## Instructions for the task
Check each line of the material for "background" and report how many lines have it, with nothing added.

════════════════

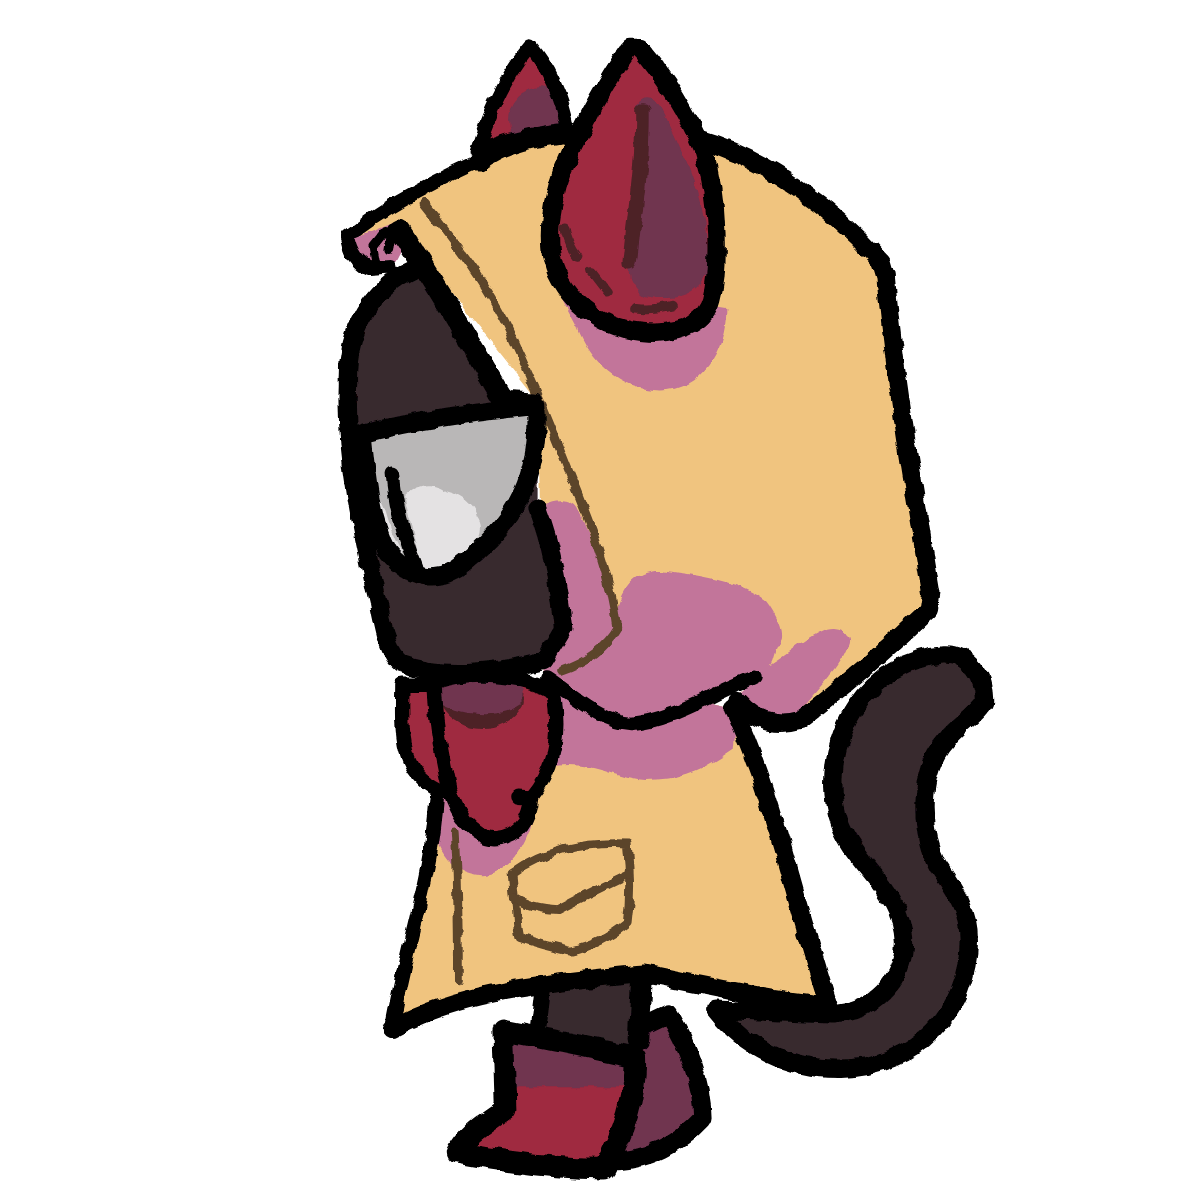
<!DOCTYPE html>
<html lang="en">
<head>
<meta charset="utf-8">
<title>Horned raincoat creature</title>
<style>
:root {
  --paper: #ffffff;
  --ink: #020202;
  --coat: #f0c47f;
  --coat-shade: #c2749a;
  --seam: #5b442b;
  --fur: #38292f;
  --red: #9f2a3f;
  --plum: #6f3450;
  --red-deep: #4d2026;
  --eye: #b9b7b7;
  --eye-light: #e4e2e3;
}
html, body { margin: 0; padding: 0; background: var(--paper); overflow: hidden; }
.canvas { width: 1200px; height: 1200px; overflow: hidden; background: var(--paper); }
.canvas svg { display: block; width: 1200px; height: 1200px; }
.outline { fill: none; stroke: var(--ink); stroke-width: 23; stroke-linejoin: round; stroke-linecap: round; }
.heavy { stroke-width: 27; }
.slim { stroke-width: 18; }
.seam { fill: none; stroke: var(--seam); stroke-width: 11; stroke-linejoin: round; stroke-linecap: round; }
.coat { fill: var(--coat); }
.coat-shade { fill: var(--coat-shade); }
.fur { fill: var(--fur); }
.red { fill: var(--red); }
.plum { fill: var(--plum); }
.crease { fill: none; stroke: var(--red-deep); stroke-linecap: round; stroke-linejoin: round; }
.eye { fill: var(--eye); }
.eye-light { fill: var(--eye-light); }
</style>
</head>
<body>
<main class="canvas">
<svg viewBox="0 0 1500 1500" role="img" aria-label="Cartoon creature in a yellow hooded raincoat with red horns, red mittens and boots, and a dark curling tail">
  <defs>
    <filter id="brush-edge" x="0" y="0" width="1500" height="1500" filterUnits="userSpaceOnUse">
      <feTurbulence type="fractalNoise" baseFrequency="0.055" numOctaves="2" seed="7" result="grain"/>
      <feDisplacementMap in="SourceGraphic" in2="grain" scale="9" xChannelSelector="R" yChannelSelector="G" result="rough"/>
      <feGaussianBlur in="rough" stdDeviation="0.9"/>
    </filter>
    <path id="tail-shape" d="M894 1262 C930 1308 985 1337 1050 1336 C1145 1335 1211 1262 1211 1176 C1211 1136 1193 1112 1172 1082 C1150 1040 1147 965 1183 925 C1198 906 1218 896 1230 877 C1231 846 1212 817 1180 818 C1136 821 1095 846 1070 883 C1041 926 1034 985 1050 1030 C1072 1086 1127 1112 1130 1176 C1130 1228 1090 1266 1040 1268 Z"/>
    <path id="coat-shape" d="M545 990 C540 1095 508 1180 490 1286 C575 1238 690 1228 805 1216 C880 1230 960 1248 1036 1257 C995 1130 965 980 918 885 L700 840 L600 900 Z"/>
    <path id="hood-shape" d="M434 298 C480 258 540 228 598 202 C630 184 670 174 712 170 L875 175 C962 200 1042 260 1102 326 L1106 345 L1163 742 L1161 762 C1105 815 1050 862 1000 900 C970 908 945 900 918 875 L944 848 C890 878 835 902 790 904 C750 902 718 868 680 850 L672 500 L500 284 Z"/>
    <path id="face-shape" d="M522 334 C470 352 433 412 434 480 C430 570 454 670 472 750 C480 790 484 816 502 830 C560 850 632 838 680 826 L704 786 C697 730 690 682 672 630 L672 505 L630 495 Z"/>
    <path id="eye-shape" d="M453 543 C520 524 600 515 670 507 C676 590 648 650 580 704 C548 732 508 722 484 690 C462 648 458 592 453 543 Z"/>
    <path id="horn-near-shape" d="M787 60 C755 105 733 150 713 190 C687 245 680 305 696 342 C718 388 765 416 820 416 C855 414 882 402 889 375 C900 335 898 250 880 190 C858 138 830 95 800 60 Z"/>
    <path id="horn-far-shape" d="M663 58 C634 92 612 138 596 190 C630 174 672 166 710 162 C704 122 684 82 663 58 Z"/>
    <path id="mitten-near-shape" d="M542 854 C590 838 650 842 692 866 C702 925 690 965 664 996 C662 1024 650 1046 618 1048 C590 1046 572 1018 562 988 C552 945 543 900 542 854 Z"/>
    <path id="mitten-far-shape" d="M503 856 C502 920 500 965 548 988 L570 990 L548 856 Z"/>
    <path id="boot-near-shape" d="M629 1288 C680 1298 740 1310 794 1322 C796 1368 780 1415 755 1461 C690 1460 620 1450 572 1441 C585 1414 612 1402 632 1386 Z"/>
    <path id="boot-far-shape" d="M790 1290 L836 1268 C856 1300 878 1350 878 1398 C850 1428 815 1452 755 1452 Z"/>
    <clipPath id="horn-near-clip"><use href="#horn-near-shape"/></clipPath>
    <clipPath id="horn-far-clip"><use href="#horn-far-shape"/></clipPath>
    <clipPath id="hood-clip"><use href="#hood-shape"/></clipPath>
    <clipPath id="coat-clip"><use href="#coat-shape"/></clipPath>
    <clipPath id="eye-clip"><use href="#eye-shape"/></clipPath>
    <clipPath id="mitten-clip"><use href="#mitten-near-shape"/></clipPath>
    <clipPath id="boot-clip"><use href="#boot-near-shape"/></clipPath>
  </defs>

  <g id="creature" filter="url(#brush-edge)">
    <g id="tail">
      <use href="#tail-shape" class="fur"/>
      <use href="#tail-shape" class="outline"/>
    </g>

    <g id="legs">
      <use href="#boot-far-shape" class="plum"/>
      <use href="#boot-far-shape" class="outline"/>
      <path class="fur" d="M676 1225 L812 1225 L795 1310 L672 1295 Z"/>
      <path class="outline slim" d="M678 1240 L672 1290"/>
      <path class="outline heavy" d="M802 1232 L798 1300"/>
      <use href="#boot-near-shape" class="red"/>
      <path class="plum" clip-path="url(#boot-clip)" d="M620 1280 H810 V1359 H620 Z"/>
      <use href="#boot-near-shape" class="outline heavy"/>
    </g>

    <g id="coat">
      <use href="#coat-shape" class="coat"/>
      <g clip-path="url(#coat-clip)">
        <path class="coat-shade" d="M690 850 H925 L917 936 C880 962 850 975 808 975 C770 972 740 950 696 956 Z"/>
        <path class="coat-shade" d="M536 990 L670 996 C668 1040 645 1092 602 1094 C566 1090 545 1066 540 1020 Z"/>
      </g>
      <path class="seam" d="M569 1040 C573 1100 573 1160 573 1226"/>
      <g id="pocket" class="seam">
        <path d="M640 1092 C678 1064 730 1052 784 1055 C788 1090 788 1125 784 1154 C762 1172 738 1184 713 1189 C690 1184 668 1178 650 1172 C644 1150 648 1136 643 1122 Z"/>
        <path d="M643 1122 C658 1132 678 1136 698 1137 C726 1122 755 1108 784 1094"/>
      </g>
      <path class="outline slim" d="M546 996 C540 1095 508 1180 490 1286"/>
      <path class="outline" d="M490 1286 C575 1238 690 1228 805 1217 C880 1232 960 1249 1036 1257"/>
      <path class="outline" d="M916 885 C966 990 994 1130 1036 1257"/>
    </g>

    <g id="horn-far">
      <use href="#horn-far-shape" class="red"/>
      <ellipse class="plum" clip-path="url(#horn-far-clip)" cx="676" cy="150" rx="41" ry="41"/>
      <use href="#horn-far-shape" class="outline slim"/>
    </g>

    <g id="hood">
      <use href="#hood-shape" class="coat"/>
      <g clip-path="url(#hood-clip)" class="coat-shade">
        <path d="M690 350 L908 385 C908 440 875 488 826 488 C772 488 738 450 722 410 Z"/>
        <path d="M682 630 C698 622 716 624 722 636 C742 680 760 730 771 760 C782 722 806 710 830 713 C880 720 930 728 958 752 C970 768 982 792 976 800 C966 815 968 825 962 832 C988 816 1012 794 1034 786 C1052 782 1066 792 1060 806 C1050 836 1024 858 1002 886 L975 910 L900 920 L660 920 L660 840 L706 786 Z"/>
      </g>
      <path class="seam" d="M530 254 C570 304 612 362 634 408 C665 474 690 536 712 592 C740 660 764 720 771 786 C756 812 732 828 702 838"/>
      <path class="outline slim" d="M434 296 C480 258 540 228 592 204 L602 204 C630 182 670 174 722 168"/>
      <path class="outline" d="M872 174 C962 200 1042 262 1102 328 L1107 345 C1118 470 1142 610 1164 742 L1161 762 C1105 815 1050 862 1000 900 C972 908 945 902 922 876"/>
      <path class="outline slim" d="M684 848 C718 870 750 902 790 905 C842 900 890 866 942 847"/>
      <g id="brim">
        <path class="coat-shade" d="M436 300 L490 278 L508 300 L488 338 L466 338 Z"/>
        <path class="outline slim" d="M434 297 C438 316 448 330 462 336 L488 334"/>
        <path class="outline" stroke-width="10" style="stroke-width:11" d="M482 288 L466 308 L470 330 M490 284 L486 312"/>
      </g>
    </g>

    <g id="face">
      <use href="#face-shape" class="fur"/>
      <path class="outline" d="M518 336 C465 360 432 412 435 480 C431 570 454 670 472 750 C480 790 484 816 502 830 C560 852 632 838 680 826 L704 786 C697 730 690 682 672 636"/>
      <path class="outline heavy" d="M499 288 C550 362 588 430 626 494"/>
      <path class="outline" d="M630 500 L668 502"/>
      <use href="#eye-shape" class="eye"/>
      <g clip-path="url(#eye-clip)">
        <path class="eye-light" d="M505 620 C522 602 546 604 558 614 C582 620 594 634 596 646 C604 656 602 668 594 678 L566 720 H530 Z"/>
        <path class="eye-light" d="M474 625 C484 632 486 668 502 690 L506 708 L482 690 Z"/>
      </g>
      <use href="#eye-shape" class="outline"/>
      <path class="outline slim" d="M491 592 C494 634 506 674 520 708"/>
    </g>

    <g id="horn-near">
      <use href="#horn-near-shape" class="red"/>
      <g clip-path="url(#horn-near-clip)">
        <path class="plum" d="M797 130 C805 118 818 122 826 134 C860 200 890 270 884 340 C870 374 835 376 805 370 C782 356 786 330 788 290 Z"/>
        <path class="crease" stroke-width="18" d="M803 138 C804 200 794 260 787 328"/>
        <path class="crease" stroke-width="12" d="M706 284 C708 300 714 310 722 320 M740 340 L760 366 M795 386 C812 388 826 386 840 382"/>
      </g>
      <use href="#horn-near-shape" class="outline"/>
    </g>

    <g id="mittens">
      <use href="#mitten-far-shape" class="red"/>
      <use href="#mitten-far-shape" class="outline slim"/>
      <use href="#mitten-near-shape" class="red"/>
      <g clip-path="url(#mitten-clip)">
        <path class="crease" stroke-width="24" d="M562 876 C580 906 626 908 644 876"/>
        <path class="plum" d="M550 840 H652 V880 C628 898 580 896 552 880 Z"/>
      </g>
      <use href="#mitten-near-shape" class="outline slim"/>
      <path class="outline slim" d="M664 997 L648 996"/>
    </g>
  </g>
</svg>
</main>
</body>
</html>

════════════════

## Exercise result
2